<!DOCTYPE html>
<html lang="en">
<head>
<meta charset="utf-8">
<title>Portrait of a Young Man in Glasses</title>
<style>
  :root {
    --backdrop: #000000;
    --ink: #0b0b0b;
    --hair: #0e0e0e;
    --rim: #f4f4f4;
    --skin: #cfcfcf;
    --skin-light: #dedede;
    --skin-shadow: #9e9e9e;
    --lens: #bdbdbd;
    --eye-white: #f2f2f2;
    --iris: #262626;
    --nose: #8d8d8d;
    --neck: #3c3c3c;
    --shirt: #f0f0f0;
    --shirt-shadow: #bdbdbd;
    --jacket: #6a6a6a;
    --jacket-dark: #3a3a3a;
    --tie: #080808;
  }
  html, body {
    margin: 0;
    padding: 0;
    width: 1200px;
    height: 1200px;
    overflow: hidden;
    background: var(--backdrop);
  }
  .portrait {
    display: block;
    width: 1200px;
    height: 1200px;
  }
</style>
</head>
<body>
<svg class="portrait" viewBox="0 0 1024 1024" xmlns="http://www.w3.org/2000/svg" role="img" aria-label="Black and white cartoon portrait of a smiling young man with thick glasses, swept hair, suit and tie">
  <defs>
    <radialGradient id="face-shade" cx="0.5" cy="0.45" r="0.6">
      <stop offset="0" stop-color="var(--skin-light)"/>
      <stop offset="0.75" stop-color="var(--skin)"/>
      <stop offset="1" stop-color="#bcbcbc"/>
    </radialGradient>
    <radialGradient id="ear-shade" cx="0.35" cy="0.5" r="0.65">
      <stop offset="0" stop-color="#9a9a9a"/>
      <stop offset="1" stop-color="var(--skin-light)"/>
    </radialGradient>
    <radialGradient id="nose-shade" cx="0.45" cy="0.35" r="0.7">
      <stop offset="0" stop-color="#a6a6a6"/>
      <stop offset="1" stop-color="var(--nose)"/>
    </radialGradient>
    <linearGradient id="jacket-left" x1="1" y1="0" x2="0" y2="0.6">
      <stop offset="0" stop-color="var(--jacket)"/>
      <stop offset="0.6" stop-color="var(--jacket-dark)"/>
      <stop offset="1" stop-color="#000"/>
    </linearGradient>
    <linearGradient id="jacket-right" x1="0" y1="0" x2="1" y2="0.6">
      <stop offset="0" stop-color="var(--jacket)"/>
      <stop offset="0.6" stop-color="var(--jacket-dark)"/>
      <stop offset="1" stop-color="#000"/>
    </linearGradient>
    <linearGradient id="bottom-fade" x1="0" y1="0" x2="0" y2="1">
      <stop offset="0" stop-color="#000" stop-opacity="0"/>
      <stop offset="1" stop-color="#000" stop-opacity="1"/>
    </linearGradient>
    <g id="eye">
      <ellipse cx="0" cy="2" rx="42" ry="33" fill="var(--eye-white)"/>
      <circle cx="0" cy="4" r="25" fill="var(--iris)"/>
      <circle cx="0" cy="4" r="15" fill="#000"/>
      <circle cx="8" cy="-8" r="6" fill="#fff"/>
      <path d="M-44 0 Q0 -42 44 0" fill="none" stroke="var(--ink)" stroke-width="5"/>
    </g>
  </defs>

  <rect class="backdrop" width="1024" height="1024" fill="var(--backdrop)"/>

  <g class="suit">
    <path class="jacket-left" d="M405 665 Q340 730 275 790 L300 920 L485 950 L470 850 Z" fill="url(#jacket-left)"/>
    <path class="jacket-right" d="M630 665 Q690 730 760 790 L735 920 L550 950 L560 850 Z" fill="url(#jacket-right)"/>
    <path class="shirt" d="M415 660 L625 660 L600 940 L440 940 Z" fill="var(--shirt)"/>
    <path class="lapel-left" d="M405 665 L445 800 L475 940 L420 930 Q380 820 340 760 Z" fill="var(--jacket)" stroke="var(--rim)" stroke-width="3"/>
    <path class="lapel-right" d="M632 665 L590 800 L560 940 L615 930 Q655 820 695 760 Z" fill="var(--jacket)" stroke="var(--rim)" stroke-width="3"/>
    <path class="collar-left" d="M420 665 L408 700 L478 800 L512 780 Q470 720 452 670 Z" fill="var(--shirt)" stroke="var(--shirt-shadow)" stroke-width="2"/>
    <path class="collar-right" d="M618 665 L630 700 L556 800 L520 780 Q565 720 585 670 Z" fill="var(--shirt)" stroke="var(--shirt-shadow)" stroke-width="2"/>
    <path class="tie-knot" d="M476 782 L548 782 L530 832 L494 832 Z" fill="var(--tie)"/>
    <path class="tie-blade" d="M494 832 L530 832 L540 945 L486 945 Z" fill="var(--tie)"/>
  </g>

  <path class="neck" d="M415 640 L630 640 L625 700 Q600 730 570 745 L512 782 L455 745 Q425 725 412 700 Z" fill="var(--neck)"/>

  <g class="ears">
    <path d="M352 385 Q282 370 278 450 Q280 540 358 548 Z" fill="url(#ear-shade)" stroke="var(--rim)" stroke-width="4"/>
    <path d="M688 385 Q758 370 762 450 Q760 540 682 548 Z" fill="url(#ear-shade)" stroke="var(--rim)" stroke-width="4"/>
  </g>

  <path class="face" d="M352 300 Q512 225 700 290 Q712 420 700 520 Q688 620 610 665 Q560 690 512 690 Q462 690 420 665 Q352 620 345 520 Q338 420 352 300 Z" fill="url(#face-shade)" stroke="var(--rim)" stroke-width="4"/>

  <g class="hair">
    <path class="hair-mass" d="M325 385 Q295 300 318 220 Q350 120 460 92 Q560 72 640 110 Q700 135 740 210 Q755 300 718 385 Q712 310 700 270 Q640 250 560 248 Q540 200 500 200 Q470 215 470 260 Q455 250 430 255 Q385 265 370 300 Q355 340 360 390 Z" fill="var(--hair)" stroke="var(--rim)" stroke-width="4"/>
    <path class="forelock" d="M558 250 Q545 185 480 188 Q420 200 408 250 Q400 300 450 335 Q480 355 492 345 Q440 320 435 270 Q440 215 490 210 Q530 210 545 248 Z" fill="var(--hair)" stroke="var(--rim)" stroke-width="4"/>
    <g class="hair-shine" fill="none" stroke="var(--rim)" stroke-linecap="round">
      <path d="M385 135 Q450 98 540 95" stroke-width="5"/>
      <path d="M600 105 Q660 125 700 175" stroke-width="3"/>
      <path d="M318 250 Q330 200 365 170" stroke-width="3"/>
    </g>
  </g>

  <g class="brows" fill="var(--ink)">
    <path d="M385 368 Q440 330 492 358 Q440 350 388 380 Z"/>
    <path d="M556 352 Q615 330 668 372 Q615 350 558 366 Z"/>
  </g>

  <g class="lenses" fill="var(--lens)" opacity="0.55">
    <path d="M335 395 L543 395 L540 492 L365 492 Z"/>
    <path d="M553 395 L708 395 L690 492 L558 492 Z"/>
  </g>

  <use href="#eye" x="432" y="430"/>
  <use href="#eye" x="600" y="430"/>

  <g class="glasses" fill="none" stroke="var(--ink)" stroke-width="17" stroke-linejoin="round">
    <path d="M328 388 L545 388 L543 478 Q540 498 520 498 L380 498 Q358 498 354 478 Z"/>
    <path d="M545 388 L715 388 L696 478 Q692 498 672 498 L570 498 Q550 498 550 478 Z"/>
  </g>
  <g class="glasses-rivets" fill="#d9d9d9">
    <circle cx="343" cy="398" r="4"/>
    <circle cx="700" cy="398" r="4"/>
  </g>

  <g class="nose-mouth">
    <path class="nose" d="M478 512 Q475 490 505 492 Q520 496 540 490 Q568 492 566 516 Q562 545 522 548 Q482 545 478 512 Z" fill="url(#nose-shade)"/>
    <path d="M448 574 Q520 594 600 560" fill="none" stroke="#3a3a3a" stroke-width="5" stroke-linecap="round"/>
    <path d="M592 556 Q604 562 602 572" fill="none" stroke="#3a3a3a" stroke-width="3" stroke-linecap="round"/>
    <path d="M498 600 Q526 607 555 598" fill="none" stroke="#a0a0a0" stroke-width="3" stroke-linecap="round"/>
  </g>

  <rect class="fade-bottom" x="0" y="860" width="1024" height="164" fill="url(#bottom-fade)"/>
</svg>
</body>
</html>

- - -

▶ [Action item]: For each line of the data that has the word "neck", report that line.

▶ [Exercise solution]:
    --neck: #3c3c3c;
  <path class="neck" d="M415 640 L630 640 L625 700 Q600 730 570 745 L512 782 L455 745 Q425 725 412 700 Z" fill="var(--neck)"/>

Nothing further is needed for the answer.